_TASK GOAL_: Throughout the listing that follows, find each line with the word "trail" and copy it.

----------------------------------------

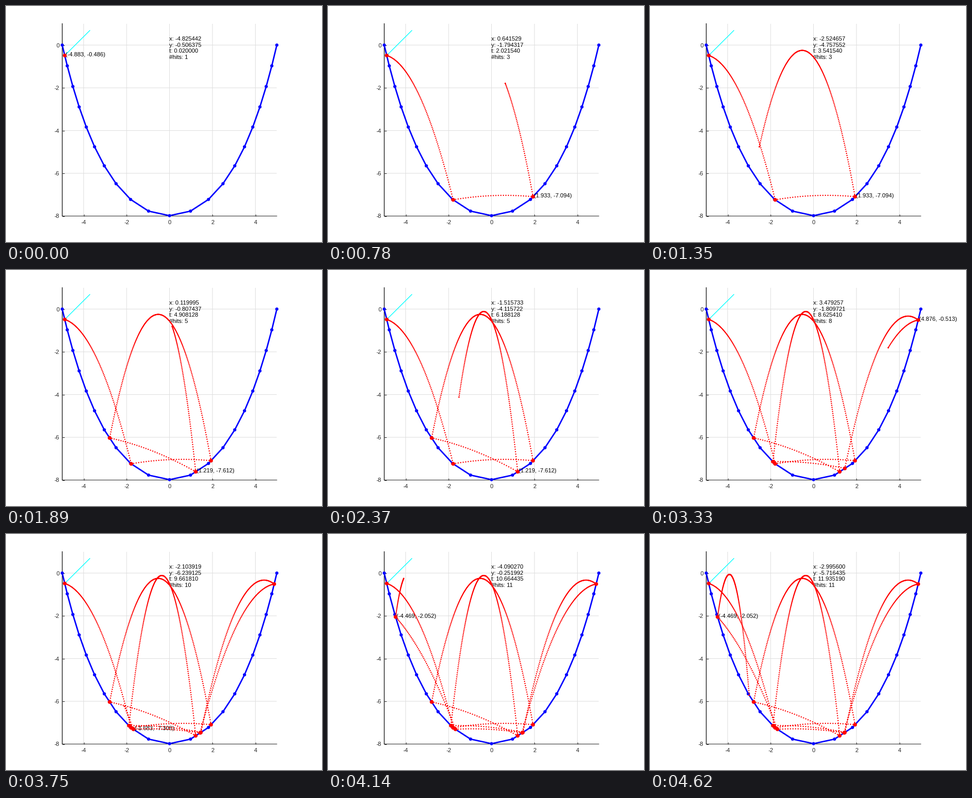
Animation, 600 px wide and 450 px high, one loop 4650 ms. Source, as a matplotlib script:

```python
import numpy as np
import matplotlib.pyplot as plt
from matplotlib.animation import FuncAnimation

W, H, DPI = 600, 450, 100
FRAMES, INTERVAL = 155, 30
G, DT, STRIDE = 9.81, 0.02, 4
PT = 72 / DPI                      # points per pixel
SCALE = 40.75                      # pixels per data unit
INK = "#262626"

plt.rcParams["font.family"] = "Liberation Sans"
plt.rcParams["font.size"] = 11 * PT
plt.rcParams["path.snap"] = False
plt.rcParams["path.simplify"] = False

# Hanging chain of twenty unit links; the slopes grow evenly from the middle.
angles = np.arctan(0.2178 * np.arange(-19, 20, 2))
chain_x = np.concatenate([[0], np.cumsum(np.cos(angles))])
chain_x -= chain_x[-1] / 2
chain_y = np.concatenate([[0], np.cumsum(np.sin(angles))])

# Bounce points on the chain and the flight time between them.
hit_x = np.array([-4.88256, -1.7876, 1.933, -2.7892, 1.219, -1.8908,
                  1.459, 4.87605, 1.4284, -1.6835, -4.4693, -2.9956])
hit_y = np.interp(hit_x, chain_x, chain_y)
flight_time = np.array([1.0837, 0.31784, 2.267, 0.379588, 2.4335, 0.285358,
                        1.398424, 1.1354, 0.261, 0.662625, 1.710755])
start_time = np.concatenate([[0], np.cumsum(flight_time)])
vel_x = np.diff(hit_x) / flight_time
vel_y = np.diff(hit_y) / flight_time + G * flight_time / 2


def ball(j, t):
    """Position on flight j, t seconds after the bounce."""
    return hit_x[j] + vel_x[j] * t, hit_y[j] + vel_y[j] * t - G * t * t / 2


def sample(duration, step, extra=0):
    count = int(np.ceil(duration / step)) + 1 + extra
    return np.minimum(np.arange(count) * step, duration)


# Simulation steps; the end of a long flight is held for one more step.
steps = [(j, t) for j, T in enumerate(flight_time)
         for t in sample(T, DT, int(T > 1))]

dot_t, dot_x, dot_y = [], [], []
for j, T in enumerate(flight_time):
    local = sample(T, DT / 2)
    x, y = ball(j, local)
    dot_t.extend(start_time[j] + local)
    dot_x.extend(x)
    dot_y.extend(y)
dot_t, dot_x, dot_y = map(np.array, (dot_t, dot_x, dot_y))

fig = plt.figure(figsize=(W / DPI, H / DPI), dpi=DPI, facecolor="white")
ax = fig.add_axes([106.75 / W, 49.5 / H, 407.5 / W, 366.75 / H])
ax.set_xlim(-5, 5)
ax.set_ylim(-8, 1)
ax.set_axisbelow(True)
ax.grid(True, color="#dedede", lw=1 * PT)
x_ticks, y_ticks = range(-4, 5, 2), range(-8, 1, 2)
ax.set_xticks(x_ticks, [str(v) for v in x_ticks])
ax.set_yticks(y_ticks, [str(v) for v in y_ticks])
ax.tick_params(direction="in", length=4 * PT, width=1 * PT,
               color=INK, labelcolor=INK)
ax.tick_params(axis="x", pad=7 * PT)
ax.tick_params(axis="y", pad=5.5 * PT)
for side in ("top", "right"):
    ax.spines[side].set_visible(False)
for side, width in (("left", 1.4), ("bottom", 1)):
    ax.spines[side].set(color=INK, linewidth=width * PT)


def dot_path(x, y, eps=0.001):
    """Tiny separate strokes; round caps turn them into subpixel dots."""
    x = np.asarray(x)
    path_x = np.column_stack([x - eps, x + eps, np.full(len(x), np.nan)])
    return path_x.ravel(), np.repeat(y, 3)


def dots(x, y, size, color, zorder):
    line, = ax.plot(*dot_path(x, y), color=color, lw=size * PT,
                    solid_capstyle="round", clip_on=False, zorder=zorder)
    return line


ax.plot(chain_x, chain_y, color="blue", lw=2.7 * PT, clip_on=False, zorder=3)
dots(chain_x, chain_y, 6.2, "blue", 3)
ax.plot([hit_x[0], hit_x[0] + 1.18], [hit_y[0], hit_y[0] + 1.18],
        color="cyan", lw=1.3 * PT, solid_capstyle="butt", zorder=3.5)

info = [ax.text(0, (8.5 - 11.5 * i) / SCALE, "", va="baseline", zorder=4)
        for i in range(4)]
label = ax.text(0, 0, "", va="baseline", zorder=4)
trail = dots([], [], 2.4, "red", 5)
hits = dots([], [], 7.3, "red", 6)


def draw(k):
    j, local = steps[1 + STRIDE * k]
    x, y = ball(j, local)
    now = start_time[j] + local

    past = dot_t <= now + 1e-9
    trail.set_data(*dot_path(np.append(dot_x[past], x),
                             np.append(dot_y[past], y)))
    hits.set_data(*dot_path(hit_x[:j + 1], hit_y[:j + 1]))

    label.set_position((hit_x[j] + 1.8 / SCALE, hit_y[j] - 1.5 / SCALE))
    label.set_text(f"({hit_x[j]:.3f}, {hit_y[j]:.3f})")
    lines = (f"x: {x:.6f}", f"y: {y:.6f}", f"t: {now:.6f}", f"#hits: {j + 1}")
    for text, line in zip(info, lines):
        text.set_text(line)
    return [trail, hits, label, *info]


anim = FuncAnimation(fig, draw, frames=FRAMES, interval=INTERVAL,
                     init_func=lambda: draw(0), repeat=True, repeat_delay=0)
plt.show()
```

----------------------------------------

_RESULT OF THIS EXERCISE_:
trail = dots([], [], 2.4, "red", 5)
    trail.set_data(*dot_path(np.append(dot_x[past], x),
    return [trail, hits, label, *info]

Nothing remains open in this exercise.